The Life of Buddha, by A. Ferdinand Herold, tr. by Paul C Blum , at sacred-texts.com
THE same hour that spring was born, a dream came to Maya as she slept. She saw a young elephant descending from the sky. It had six great tusks; it was as white as the snow on mountain-tops. Maya saw it enter her womb, and thousands of Gods suddenly appeared before her. They praised her with immortal songs, and Maya understood that nevermore would she know disquietude or hatred or anger.
Then she awoke. She was happy; it was a happiness she had never felt before. Arising, she arrayed herself in bright colors, and, followed by her most beautiful maidens, she passed through the palace-gates. She walked in the gardens until she came to a little wood, where she found a shaded seat. Then she sent two of her maidens to King Suddhodana with this message: "That the king should come to the wood; Queen Maya wishes to see him and will await him there."
The king promptly complied. He left the hall where, with the help of his counsellors, he had been administering justice to the inhabitants of the city.
[paragraph continues] He walked toward the wood, but, as he was about to enter, a strange feeling came over him. His limbs faltered, his hands trembled and tears welled from his eyes. And he thought:
"Never, not even in the heat of battle when fighting my bravest enemies, have I felt as profoundly disturbed as at this moment. Why is it I can not enter the wood where the queen awaits me? Can anyone explain my agitation?"
Whereupon a great voice thundered in the sky:

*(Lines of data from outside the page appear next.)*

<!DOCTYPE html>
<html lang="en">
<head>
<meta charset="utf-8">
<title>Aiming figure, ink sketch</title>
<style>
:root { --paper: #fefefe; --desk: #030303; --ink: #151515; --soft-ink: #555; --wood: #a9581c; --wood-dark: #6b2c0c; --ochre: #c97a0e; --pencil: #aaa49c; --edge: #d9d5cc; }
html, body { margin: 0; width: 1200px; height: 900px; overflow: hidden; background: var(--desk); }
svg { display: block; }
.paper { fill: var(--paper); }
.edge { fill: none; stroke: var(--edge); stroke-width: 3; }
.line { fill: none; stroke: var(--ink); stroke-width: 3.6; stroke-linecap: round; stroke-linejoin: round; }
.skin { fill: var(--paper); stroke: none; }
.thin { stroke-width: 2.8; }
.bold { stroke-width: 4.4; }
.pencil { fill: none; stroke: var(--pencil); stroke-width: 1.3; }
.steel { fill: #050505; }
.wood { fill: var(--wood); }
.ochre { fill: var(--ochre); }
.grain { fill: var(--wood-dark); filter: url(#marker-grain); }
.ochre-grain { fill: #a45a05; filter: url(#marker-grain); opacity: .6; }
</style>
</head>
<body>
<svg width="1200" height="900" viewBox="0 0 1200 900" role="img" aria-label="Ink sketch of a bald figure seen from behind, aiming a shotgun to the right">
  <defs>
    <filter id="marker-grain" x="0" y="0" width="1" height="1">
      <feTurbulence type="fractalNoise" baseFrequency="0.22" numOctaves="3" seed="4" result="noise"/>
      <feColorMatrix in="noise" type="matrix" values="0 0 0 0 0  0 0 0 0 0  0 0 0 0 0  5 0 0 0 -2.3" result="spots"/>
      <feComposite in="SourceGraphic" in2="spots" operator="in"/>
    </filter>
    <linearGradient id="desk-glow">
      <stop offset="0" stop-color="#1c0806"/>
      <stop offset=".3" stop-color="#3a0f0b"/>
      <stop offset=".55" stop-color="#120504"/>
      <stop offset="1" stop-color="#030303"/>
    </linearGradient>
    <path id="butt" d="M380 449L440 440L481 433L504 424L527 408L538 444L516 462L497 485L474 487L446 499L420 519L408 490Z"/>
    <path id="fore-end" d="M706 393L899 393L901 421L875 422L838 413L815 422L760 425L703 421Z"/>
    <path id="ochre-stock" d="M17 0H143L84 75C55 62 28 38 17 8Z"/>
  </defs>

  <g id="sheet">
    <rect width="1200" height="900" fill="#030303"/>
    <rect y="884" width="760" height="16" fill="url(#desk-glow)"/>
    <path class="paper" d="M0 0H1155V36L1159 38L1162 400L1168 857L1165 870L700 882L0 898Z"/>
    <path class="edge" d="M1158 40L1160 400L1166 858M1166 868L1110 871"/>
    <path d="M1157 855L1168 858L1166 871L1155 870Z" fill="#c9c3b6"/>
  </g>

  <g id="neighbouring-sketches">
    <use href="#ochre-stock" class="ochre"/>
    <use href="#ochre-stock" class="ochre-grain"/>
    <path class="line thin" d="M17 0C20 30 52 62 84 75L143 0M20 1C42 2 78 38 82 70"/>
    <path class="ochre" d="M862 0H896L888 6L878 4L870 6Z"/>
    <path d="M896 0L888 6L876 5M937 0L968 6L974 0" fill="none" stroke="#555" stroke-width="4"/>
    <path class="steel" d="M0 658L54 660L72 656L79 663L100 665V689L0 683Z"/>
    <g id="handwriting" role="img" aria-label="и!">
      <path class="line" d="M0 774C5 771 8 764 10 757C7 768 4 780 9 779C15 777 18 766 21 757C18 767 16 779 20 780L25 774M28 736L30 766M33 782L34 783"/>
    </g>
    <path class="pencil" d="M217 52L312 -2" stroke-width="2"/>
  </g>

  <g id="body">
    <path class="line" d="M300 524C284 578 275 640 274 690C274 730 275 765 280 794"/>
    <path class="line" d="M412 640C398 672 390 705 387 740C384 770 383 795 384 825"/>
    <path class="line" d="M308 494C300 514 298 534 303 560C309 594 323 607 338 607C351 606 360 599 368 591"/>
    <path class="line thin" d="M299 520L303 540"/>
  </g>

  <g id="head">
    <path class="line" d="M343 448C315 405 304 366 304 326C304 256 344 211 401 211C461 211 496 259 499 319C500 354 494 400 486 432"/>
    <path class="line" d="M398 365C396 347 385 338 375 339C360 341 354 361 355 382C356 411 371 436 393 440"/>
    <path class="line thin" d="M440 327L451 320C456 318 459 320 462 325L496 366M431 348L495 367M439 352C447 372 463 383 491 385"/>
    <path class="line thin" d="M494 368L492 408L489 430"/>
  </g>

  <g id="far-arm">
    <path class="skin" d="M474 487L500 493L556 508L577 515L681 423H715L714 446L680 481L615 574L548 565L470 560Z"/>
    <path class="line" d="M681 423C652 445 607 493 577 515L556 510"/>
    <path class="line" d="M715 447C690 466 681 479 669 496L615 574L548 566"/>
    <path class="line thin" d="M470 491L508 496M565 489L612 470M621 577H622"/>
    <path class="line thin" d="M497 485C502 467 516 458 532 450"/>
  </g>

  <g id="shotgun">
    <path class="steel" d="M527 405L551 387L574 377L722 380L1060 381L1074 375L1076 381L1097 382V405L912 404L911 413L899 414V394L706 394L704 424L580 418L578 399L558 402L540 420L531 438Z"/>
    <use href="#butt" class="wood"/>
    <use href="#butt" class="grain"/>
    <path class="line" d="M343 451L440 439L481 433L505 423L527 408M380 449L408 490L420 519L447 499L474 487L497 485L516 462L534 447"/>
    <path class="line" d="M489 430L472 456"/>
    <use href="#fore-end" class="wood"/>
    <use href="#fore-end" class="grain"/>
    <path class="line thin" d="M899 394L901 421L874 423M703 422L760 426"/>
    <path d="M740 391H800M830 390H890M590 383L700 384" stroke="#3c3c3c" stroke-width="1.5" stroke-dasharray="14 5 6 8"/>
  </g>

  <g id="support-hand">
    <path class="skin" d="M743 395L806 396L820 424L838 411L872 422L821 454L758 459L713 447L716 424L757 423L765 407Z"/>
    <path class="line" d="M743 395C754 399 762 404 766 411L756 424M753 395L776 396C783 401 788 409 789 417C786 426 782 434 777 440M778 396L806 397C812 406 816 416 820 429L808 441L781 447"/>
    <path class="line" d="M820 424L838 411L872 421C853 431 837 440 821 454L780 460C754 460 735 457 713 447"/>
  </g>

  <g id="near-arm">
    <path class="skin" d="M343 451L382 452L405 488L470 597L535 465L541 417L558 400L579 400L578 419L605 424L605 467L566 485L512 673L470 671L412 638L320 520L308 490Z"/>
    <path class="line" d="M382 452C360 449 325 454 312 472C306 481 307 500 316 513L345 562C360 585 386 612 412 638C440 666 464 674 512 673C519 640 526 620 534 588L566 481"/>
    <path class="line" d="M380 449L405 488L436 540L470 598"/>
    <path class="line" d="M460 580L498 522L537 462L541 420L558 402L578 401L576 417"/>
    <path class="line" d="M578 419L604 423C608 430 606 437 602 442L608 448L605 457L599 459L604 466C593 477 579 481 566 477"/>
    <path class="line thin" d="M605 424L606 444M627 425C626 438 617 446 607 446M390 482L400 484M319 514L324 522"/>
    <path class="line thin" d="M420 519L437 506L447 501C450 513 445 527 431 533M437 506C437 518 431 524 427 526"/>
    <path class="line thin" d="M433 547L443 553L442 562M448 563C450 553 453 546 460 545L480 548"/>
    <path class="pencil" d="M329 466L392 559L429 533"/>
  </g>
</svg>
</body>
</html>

"Be happy, King Suddhodana, worthiest of the Sakyas! He who seeks supreme knowledge is about to come into the world. He has chosen your family to be his family because of its fame, good fortune and virtue, and for mother he has chosen the noblest of all women, your wife, Queen Maya. Be happy, King Suddhodana! He who seeks supreme knowledge would fain be your son!"
The king knew that the Gods were speaking, and he rejoiced. Regaining his serenity, he entered the wood where Maya awaited him.
He .saw her; quietly, without .arrogance, he asked:
"Why did you send for me? What do you wish?" The queen told him of the dream she had had; then added:
"My lord, there are brahmans who are clever at interpreting dreams. Send for them. They will
know if the palace has been visited by good or evil, and if we should rejoice or mourn."
The king agreed, and brahmans familiar with the mystery of dreams were summoned to the palace. When they had heard Maya's story they spoke in this manner:
"A great joy is to be yours, O king, O queen. A son will be born to you, distinguished by the favor of the Gods. If, one day, he should renounce royalty, leave the palace, cast love aside; if, seized with compassion for the worlds, he should live the wandering life of a monk, he will deserve marvellous praise, he will richly deserve magnificent gifts. He will be adored by the worlds, for he will give them that which they hunger after. O master, O mistress, your son will be a Buddha!"
The brahmans withdrew. The king and queen looked at each other, and their faces were radiant with happiness and peace. Suddhodana then ordered that alms be distributed to the poor in Kapilavastu; and food was given to the hungry, drink to the thirsty, and the women received flowers and perfume. Maya became the object of their veneration; the sick crowded her path, and when she extended her right hand they were cured. The blind saw, the deaf heard, the dumb spoke, and when the dying touched a blade of grass she had gathered they recovered at once their health and their
strength. And above the city a ceaseless melody was borne on the wind, exquisite flowers rained from the sky, and songs of gratitude rose on the air around the palace walls.